**Instructions for the task:** Please copy every line with the string "setAttribute" from the entries below.

[Plain-text document sources]
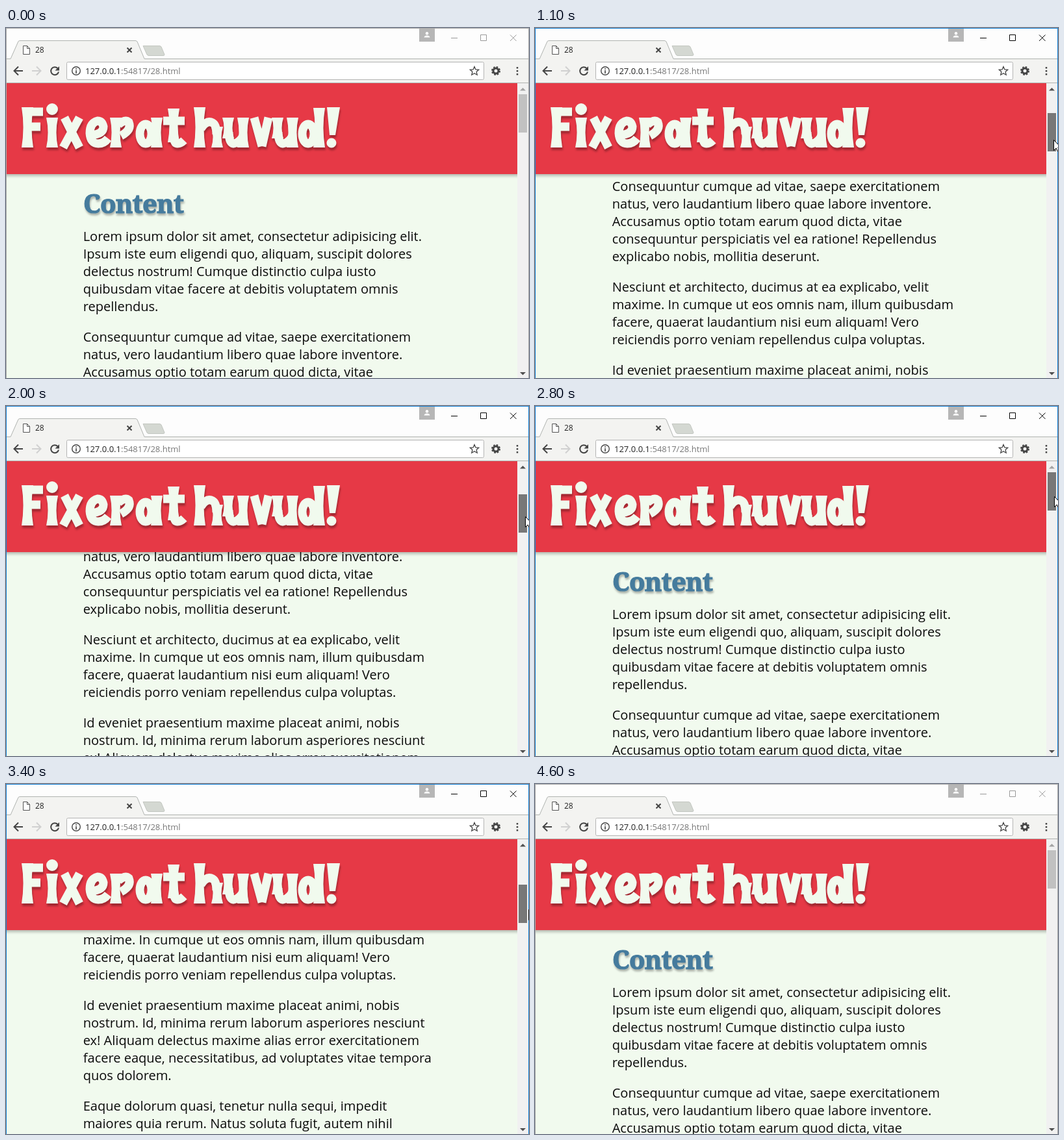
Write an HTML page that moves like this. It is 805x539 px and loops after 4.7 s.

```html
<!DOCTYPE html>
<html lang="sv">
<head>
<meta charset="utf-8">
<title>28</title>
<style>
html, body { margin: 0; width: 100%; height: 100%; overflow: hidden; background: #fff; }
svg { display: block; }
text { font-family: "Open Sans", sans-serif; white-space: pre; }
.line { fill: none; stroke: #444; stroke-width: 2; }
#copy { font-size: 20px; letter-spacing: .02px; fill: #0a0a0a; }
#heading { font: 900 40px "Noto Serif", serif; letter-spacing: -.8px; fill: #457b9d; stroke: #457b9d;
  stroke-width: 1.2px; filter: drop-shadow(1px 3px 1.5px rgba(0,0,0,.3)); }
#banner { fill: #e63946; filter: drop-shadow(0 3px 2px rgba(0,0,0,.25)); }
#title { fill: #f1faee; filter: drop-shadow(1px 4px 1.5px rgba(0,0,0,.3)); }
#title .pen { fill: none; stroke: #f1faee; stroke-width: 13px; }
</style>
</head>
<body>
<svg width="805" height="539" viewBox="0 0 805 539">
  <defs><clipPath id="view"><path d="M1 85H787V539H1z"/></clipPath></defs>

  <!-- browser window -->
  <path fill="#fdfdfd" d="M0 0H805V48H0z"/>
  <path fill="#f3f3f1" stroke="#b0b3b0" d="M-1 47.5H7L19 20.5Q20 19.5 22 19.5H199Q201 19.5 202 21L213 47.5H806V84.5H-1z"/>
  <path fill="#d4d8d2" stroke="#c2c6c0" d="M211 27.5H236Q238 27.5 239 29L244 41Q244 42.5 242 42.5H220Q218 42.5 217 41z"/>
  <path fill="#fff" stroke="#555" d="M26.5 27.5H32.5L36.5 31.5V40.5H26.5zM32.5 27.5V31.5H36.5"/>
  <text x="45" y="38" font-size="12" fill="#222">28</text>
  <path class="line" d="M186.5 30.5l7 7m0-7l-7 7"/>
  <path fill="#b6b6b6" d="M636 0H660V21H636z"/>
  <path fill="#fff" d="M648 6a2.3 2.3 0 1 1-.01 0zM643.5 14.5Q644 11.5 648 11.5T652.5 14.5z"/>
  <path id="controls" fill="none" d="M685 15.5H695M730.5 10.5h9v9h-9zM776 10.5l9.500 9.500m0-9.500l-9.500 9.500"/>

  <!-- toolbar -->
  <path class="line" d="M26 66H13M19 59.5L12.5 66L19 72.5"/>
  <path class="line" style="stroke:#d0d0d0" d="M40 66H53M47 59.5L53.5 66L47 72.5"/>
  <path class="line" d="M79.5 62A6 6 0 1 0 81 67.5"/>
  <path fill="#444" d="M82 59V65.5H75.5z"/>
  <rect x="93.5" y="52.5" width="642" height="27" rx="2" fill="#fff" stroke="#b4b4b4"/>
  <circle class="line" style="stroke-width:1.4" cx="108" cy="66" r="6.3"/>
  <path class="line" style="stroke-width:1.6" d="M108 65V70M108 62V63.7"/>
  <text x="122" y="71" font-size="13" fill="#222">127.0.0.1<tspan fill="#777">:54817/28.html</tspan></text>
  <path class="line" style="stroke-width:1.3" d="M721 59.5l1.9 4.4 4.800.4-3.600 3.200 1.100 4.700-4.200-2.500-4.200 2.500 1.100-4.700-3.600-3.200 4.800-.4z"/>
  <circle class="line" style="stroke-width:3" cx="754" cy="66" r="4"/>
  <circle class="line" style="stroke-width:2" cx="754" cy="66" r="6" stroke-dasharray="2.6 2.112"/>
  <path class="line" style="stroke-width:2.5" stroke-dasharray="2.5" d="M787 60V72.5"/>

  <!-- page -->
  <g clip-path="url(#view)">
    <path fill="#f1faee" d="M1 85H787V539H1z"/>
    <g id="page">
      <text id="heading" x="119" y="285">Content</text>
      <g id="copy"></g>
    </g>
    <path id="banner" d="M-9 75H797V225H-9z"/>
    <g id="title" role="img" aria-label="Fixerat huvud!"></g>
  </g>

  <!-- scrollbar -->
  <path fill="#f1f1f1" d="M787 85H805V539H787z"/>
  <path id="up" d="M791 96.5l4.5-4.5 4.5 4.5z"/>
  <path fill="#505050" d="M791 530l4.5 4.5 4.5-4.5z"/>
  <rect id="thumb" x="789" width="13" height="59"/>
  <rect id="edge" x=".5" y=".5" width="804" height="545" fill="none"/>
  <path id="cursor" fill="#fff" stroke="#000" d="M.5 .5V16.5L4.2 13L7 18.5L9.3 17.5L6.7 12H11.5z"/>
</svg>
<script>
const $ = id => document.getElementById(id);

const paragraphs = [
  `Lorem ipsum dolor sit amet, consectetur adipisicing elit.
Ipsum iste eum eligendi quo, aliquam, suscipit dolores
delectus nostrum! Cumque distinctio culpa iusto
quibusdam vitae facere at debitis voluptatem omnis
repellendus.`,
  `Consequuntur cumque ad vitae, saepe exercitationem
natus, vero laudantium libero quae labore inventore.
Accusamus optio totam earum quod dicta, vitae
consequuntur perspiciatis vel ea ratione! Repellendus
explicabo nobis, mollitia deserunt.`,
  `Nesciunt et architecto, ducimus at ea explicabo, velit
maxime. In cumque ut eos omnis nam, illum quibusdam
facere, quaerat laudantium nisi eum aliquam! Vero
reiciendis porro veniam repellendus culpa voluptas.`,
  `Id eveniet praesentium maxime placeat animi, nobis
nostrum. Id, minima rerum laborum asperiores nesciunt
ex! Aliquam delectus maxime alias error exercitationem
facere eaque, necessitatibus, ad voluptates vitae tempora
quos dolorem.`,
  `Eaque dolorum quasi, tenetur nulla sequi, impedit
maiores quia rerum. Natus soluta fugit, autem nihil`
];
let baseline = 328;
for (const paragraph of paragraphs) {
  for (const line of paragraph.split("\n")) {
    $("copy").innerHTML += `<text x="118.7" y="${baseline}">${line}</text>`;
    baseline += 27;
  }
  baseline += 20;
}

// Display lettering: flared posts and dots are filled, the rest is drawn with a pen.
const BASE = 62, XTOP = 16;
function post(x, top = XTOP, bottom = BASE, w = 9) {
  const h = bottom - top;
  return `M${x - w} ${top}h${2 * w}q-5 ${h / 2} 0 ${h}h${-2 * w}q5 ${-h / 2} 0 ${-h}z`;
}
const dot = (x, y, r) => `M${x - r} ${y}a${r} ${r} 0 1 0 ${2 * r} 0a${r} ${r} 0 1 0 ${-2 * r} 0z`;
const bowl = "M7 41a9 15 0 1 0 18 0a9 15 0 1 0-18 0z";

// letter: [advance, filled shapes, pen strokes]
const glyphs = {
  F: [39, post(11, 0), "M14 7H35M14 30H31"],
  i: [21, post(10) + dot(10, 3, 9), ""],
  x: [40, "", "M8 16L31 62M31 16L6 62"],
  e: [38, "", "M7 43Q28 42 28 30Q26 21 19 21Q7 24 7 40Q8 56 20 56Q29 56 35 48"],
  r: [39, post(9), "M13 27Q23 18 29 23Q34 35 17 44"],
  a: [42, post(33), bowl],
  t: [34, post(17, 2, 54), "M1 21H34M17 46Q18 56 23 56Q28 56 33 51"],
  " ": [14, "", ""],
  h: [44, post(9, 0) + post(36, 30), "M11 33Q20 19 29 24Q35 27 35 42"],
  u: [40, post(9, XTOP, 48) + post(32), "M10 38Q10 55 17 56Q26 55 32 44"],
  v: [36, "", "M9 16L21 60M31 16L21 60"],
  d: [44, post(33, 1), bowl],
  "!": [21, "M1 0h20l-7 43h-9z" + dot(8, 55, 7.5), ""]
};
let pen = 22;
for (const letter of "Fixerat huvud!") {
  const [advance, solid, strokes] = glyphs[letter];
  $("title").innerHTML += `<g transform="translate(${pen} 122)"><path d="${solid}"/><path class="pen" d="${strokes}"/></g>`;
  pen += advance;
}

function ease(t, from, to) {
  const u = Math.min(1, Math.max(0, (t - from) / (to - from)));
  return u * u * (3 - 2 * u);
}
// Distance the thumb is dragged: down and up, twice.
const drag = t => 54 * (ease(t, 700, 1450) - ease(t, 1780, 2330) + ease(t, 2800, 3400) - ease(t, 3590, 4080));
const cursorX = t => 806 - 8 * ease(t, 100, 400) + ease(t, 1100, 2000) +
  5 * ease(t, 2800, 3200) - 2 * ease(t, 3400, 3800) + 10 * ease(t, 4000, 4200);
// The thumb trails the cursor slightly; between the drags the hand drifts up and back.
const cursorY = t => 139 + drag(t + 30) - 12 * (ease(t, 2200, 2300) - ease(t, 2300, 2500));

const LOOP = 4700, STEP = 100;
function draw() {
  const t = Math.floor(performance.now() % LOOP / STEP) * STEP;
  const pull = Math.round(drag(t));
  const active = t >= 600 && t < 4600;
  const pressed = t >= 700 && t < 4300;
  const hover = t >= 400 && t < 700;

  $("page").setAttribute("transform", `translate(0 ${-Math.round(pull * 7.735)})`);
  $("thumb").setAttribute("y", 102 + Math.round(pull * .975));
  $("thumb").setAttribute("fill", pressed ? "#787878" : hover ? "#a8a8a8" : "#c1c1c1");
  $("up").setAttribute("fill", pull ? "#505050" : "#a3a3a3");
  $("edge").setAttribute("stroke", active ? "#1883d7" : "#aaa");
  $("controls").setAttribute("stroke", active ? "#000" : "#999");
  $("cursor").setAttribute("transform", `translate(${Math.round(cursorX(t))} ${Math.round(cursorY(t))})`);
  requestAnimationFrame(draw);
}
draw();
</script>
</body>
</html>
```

**Written solution:**
  $("page").setAttribute("transform", `translate(0 ${-Math.round(pull * 7.735)})`);
  $("thumb").setAttribute("y", 102 + Math.round(pull * .975));
  $("thumb").setAttribute("fill", pressed ? "#787878" : hover ? "#a8a8a8" : "#c1c1c1");
  $("up").setAttribute("fill", pull ? "#505050" : "#a3a3a3");
  $("edge").setAttribute("stroke", active ? "#1883d7" : "#aaa");
  $("controls").setAttribute("stroke", active ? "#000" : "#999");
  $("cursor").setAttribute("transform", `translate(${Math.round(cursorX(t))} ${Math.round(cursorY(t))})`);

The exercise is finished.